Try it:
For this exercise, copy out each line of the material below that includes "body".

Data to examine:
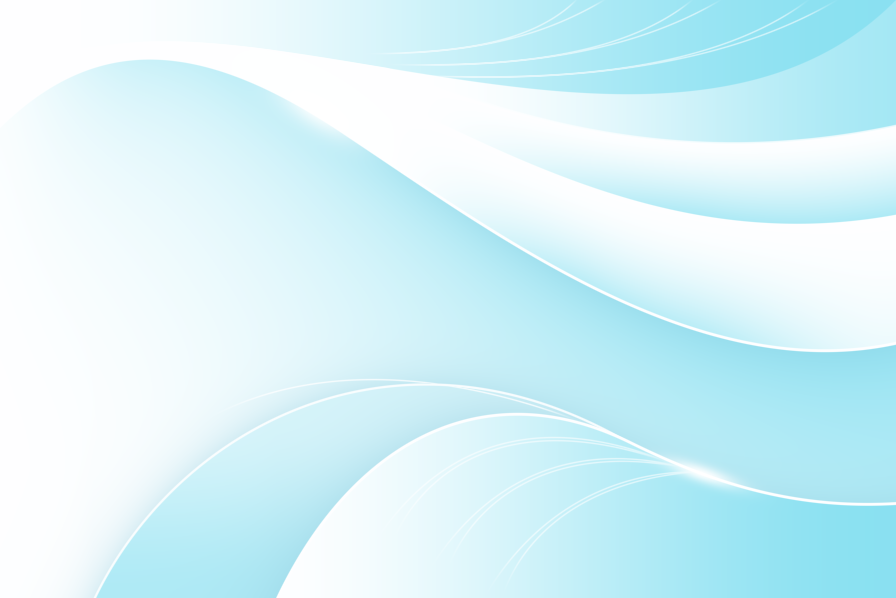
Reproduce this background procedurally as a Shadertoy shader.

```glsl
// Pale aqua background of overlapping silky waves with fine line fans and two glints.
// Each wave edge is a cubic Bezier solved for x; the signed distance to it drives
// the fills, soft shadows and bright rims, layered from back to front.

#define SNOW vec3(0.995, 0.998, 1.0)
#define AQUA vec3(0.54, 0.88, 0.945)
#define SHADE vec3(0.58, 0.81, 0.88)
#define RIM_WIDTH 0.0024
#define HAIR_WIDTH 0.0012
#define HAIR_GAIN 0.6
#define SHADOW_REACH 0.035
#define GLINT_GAIN 0.95

float pixel;

vec2 bezier(vec2 a, vec2 b, vec2 c, vec2 d, float t) {
    float s = 1.0 - t;
    return s*s*s*a + 3.0*s*s*t*b + 3.0*s*t*t*c + t*t*t*d;
}

// Returns (signed distance, positive above; curve parameter), for x-monotone curves.
// Past its ends the curve goes on along its tangent.
vec2 curve(vec2 p, vec2 a, vec2 b, vec2 c, vec2 d) {
    float t = 0.5, stride = 0.25;
    for (int i = 0; i < 14; i++) {
        t += bezier(a, b, c, d, t).x < p.x ? stride : -stride;
        stride *= 0.5;
    }
    float s = 1.0 - t;
    vec2 tangent = normalize(s*s*(b - a) + 2.0*s*t*(c - b) + t*t*(d - c));
    vec2 offset = p - bezier(a, b, c, d, t);
    return vec2(tangent.x*offset.y - tangent.y*offset.x, t);
}

float below(float dist) {
    return 1.0 - smoothstep(-pixel, pixel, dist);
}

float stroke(float dist, float width) {
    return 1.0 - smoothstep(width - pixel, width + pixel, abs(dist));
}

// Thin line that fades towards both ends
float hair(vec2 line, float width) {
    float fade = smoothstep(0.0, 0.25, line.y) * (1.0 - smoothstep(0.9, 1.0, line.y));
    return stroke(line.x, width) * fade;
}

vec3 tint(float amount) {
    return mix(SNOW, AQUA, clamp(amount, 0.0, 1.0));
}

float glint(vec2 p, vec2 center, vec2 along, vec2 size) {
    vec2 u = normalize(along), q = p - center;
    q = vec2(dot(q, u), dot(q, vec2(-u.y, u.x))) / size;
    return exp(-dot(q, q));
}

void mainImage(out vec4 fragColor, in vec2 fragCoord) {
    vec2 p = fragCoord / iResolution.xy * vec2(1.5, 1.0);
    pixel = 0.8 / iResolution.y;

    // Upper wave edges, from top to bottom
    float crest = curve(p, vec2(0.195, 0.926), vec2(0.547, 0.971), vec2(1.172, 0.668), vec2(1.5, 1.0)).x;
    float fold = curve(p, vec2(0.586, 0.912), vec2(0.82, 0.814), vec2(1.113, 0.707), vec2(1.5, 0.789)).x;
    float band = curve(p, vec2(0.586, 0.863), vec2(0.82, 0.766), vec2(1.113, 0.57), vec2(1.5, 0.641)).x;
    float hem = p.x < 0.586
        ? curve(p, vec2(0.0, 0.789), vec2(0.176, 0.961), vec2(0.361, 0.924), vec2(0.586, 0.771)).x
        : curve(p, vec2(0.586, 0.771), vec2(0.84, 0.602), vec2(1.172, 0.355), vec2(1.5, 0.426)).x;

    // Lower wave edges
    float hill = curve(p, vec2(0.156, -0.006), vec2(0.293, 0.287), vec2(0.684, 0.504), vec2(1.094, 0.234)).x;
    float front = p.x < 1.055
        ? curve(p, vec2(0.463, -0.004), vec2(0.582, 0.25), vec2(0.801, 0.385), vec2(1.055, 0.26)).x
        : curve(p, vec2(1.055, 0.26), vec2(1.191, 0.193), vec2(1.328, 0.148), vec2(1.5, 0.158)).x;
    vec2 trail = curve(p, vec2(0.342, 0.297), vec2(0.488, 0.379), vec2(0.703, 0.398), vec2(0.977, 0.293));

    // Fans of paired hairlines, above and below
    float upperFan = 0.0, lowerFan = 0.0;
    for (int i = 0; i < 6; i++) {
        float s = float(i / 2) * 0.5, pair = float(i % 2);
        upperFan += hair(curve(p, vec2(0.605 + 0.068*s, 0.91 - 0.035*s), vec2(0.78 + 0.12*s, 0.91 - 0.047*s),
            vec2(0.9 + 0.29*s, 0.932 - 0.06*s), vec2(0.97 + 0.39*s + 0.05*pair, 1.005)), HAIR_WIDTH);
        lowerFan += hair(curve(p, vec2(0.625 + 0.185*s + 0.03*pair, 0.09 - 0.09*s), vec2(0.71 + 0.17*s, 0.22 - 0.1*s),
            vec2(0.86 + 0.14*s, 0.335 - 0.122*s - 0.012*pair), vec2(1.13 + 0.04*s, 0.223 - 0.012*s)), HAIR_WIDTH);
    }

    // Sky and the three upper ribbons
    vec3 color = tint(smoothstep(0.1, 1.5, p.x));
    color = mix(color, SNOW, HAIR_GAIN * min(upperFan, 1.0));
    color = mix(color, tint(0.8 * smoothstep(0.7, 1.6, p.x)), below(crest));
    float depth = clamp(-fold / max(band - fold, 0.001), 0.0, 1.0);
    color = mix(color, tint(0.7 * pow(depth, 1.5) * smoothstep(0.7, 1.2, p.x)), below(max(fold, crest)));
    color = mix(color, SNOW, 0.8 * stroke(fold, RIM_WIDTH) * smoothstep(0.7, 0.9, p.x));
    depth = clamp(-band / max(hem - band, 0.001), 0.0, 1.0);
    float sheen = smoothstep(0.65, 1.0, p.x) * (1.0 - 0.75 * smoothstep(1.15, 1.5, p.x));
    color = mix(color, tint(0.6 * depth * depth * sheen), below(max(band, crest)));

    // Wide middle body, shaded under the hem and around the lower waves
    float slope = smoothstep(-0.1, 1.5, p.x + 0.5 * (p.y - 0.5));
    float reach = smoothstep(0.0, 0.25, p.x);
    vec3 body = tint(0.65 * slope + 0.28 * reach * exp(min(hem, 0.0) / 0.12));
    body = mix(body, SHADE, 0.32 * smoothstep(0.3, 0.9, p.x) * exp(min(hem, 0.0) / SHADOW_REACH));
    body = mix(body, SHADE, 0.35 * exp(-max(min(hill, front), 0.0) / SHADOW_REACH));
    color = mix(color, body, below(hem));
    color = mix(color, SNOW, stroke(hem, RIM_WIDTH));

    // Lower hill and front wave
    vec3 hillFill = tint(0.33 + 0.35 * (1.0 - smoothstep(0.0, 0.3, p.y)));
    hillFill = mix(hillFill, SHADE, 0.4 * exp(-max(front, 0.0) / 0.055));
    color = mix(color, hillFill, below(hill));
    color = mix(color, SNOW, max(0.9 * stroke(hill, 0.8 * RIM_WIDTH), 0.8 * hair(trail, HAIR_WIDTH)));
    vec3 frontFill = mix(tint(smoothstep(0.42, 1.5, p.x)), SNOW, HAIR_GAIN * min(lowerFan, 1.0));
    color = mix(color, frontFill, below(front));
    color = mix(color, SNOW, stroke(front, RIM_WIDTH));

    // Glints resting on the rims
    float light = glint(p, vec2(0.535, 0.815), vec2(1.0, -0.6), vec2(0.085, 0.032))
        + glint(p, vec2(1.175, 0.208), vec2(1.0, -0.33), vec2(0.065, 0.014));
    color = mix(color, vec3(1.0), GLINT_GAIN * min(light, 1.0));
    fragColor = vec4(color, 1.0);
}
```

Result:
    // Wide middle body, shaded under the hem and around the lower waves
    vec3 body = tint(0.65 * slope + 0.28 * reach * exp(min(hem, 0.0) / 0.12));
    body = mix(body, SHADE, 0.32 * smoothstep(0.3, 0.9, p.x) * exp(min(hem, 0.0) / SHADOW_REACH));
    body = mix(body, SHADE, 0.35 * exp(-max(min(hill, front), 0.0) / SHADOW_REACH));
    color = mix(color, body, below(hem));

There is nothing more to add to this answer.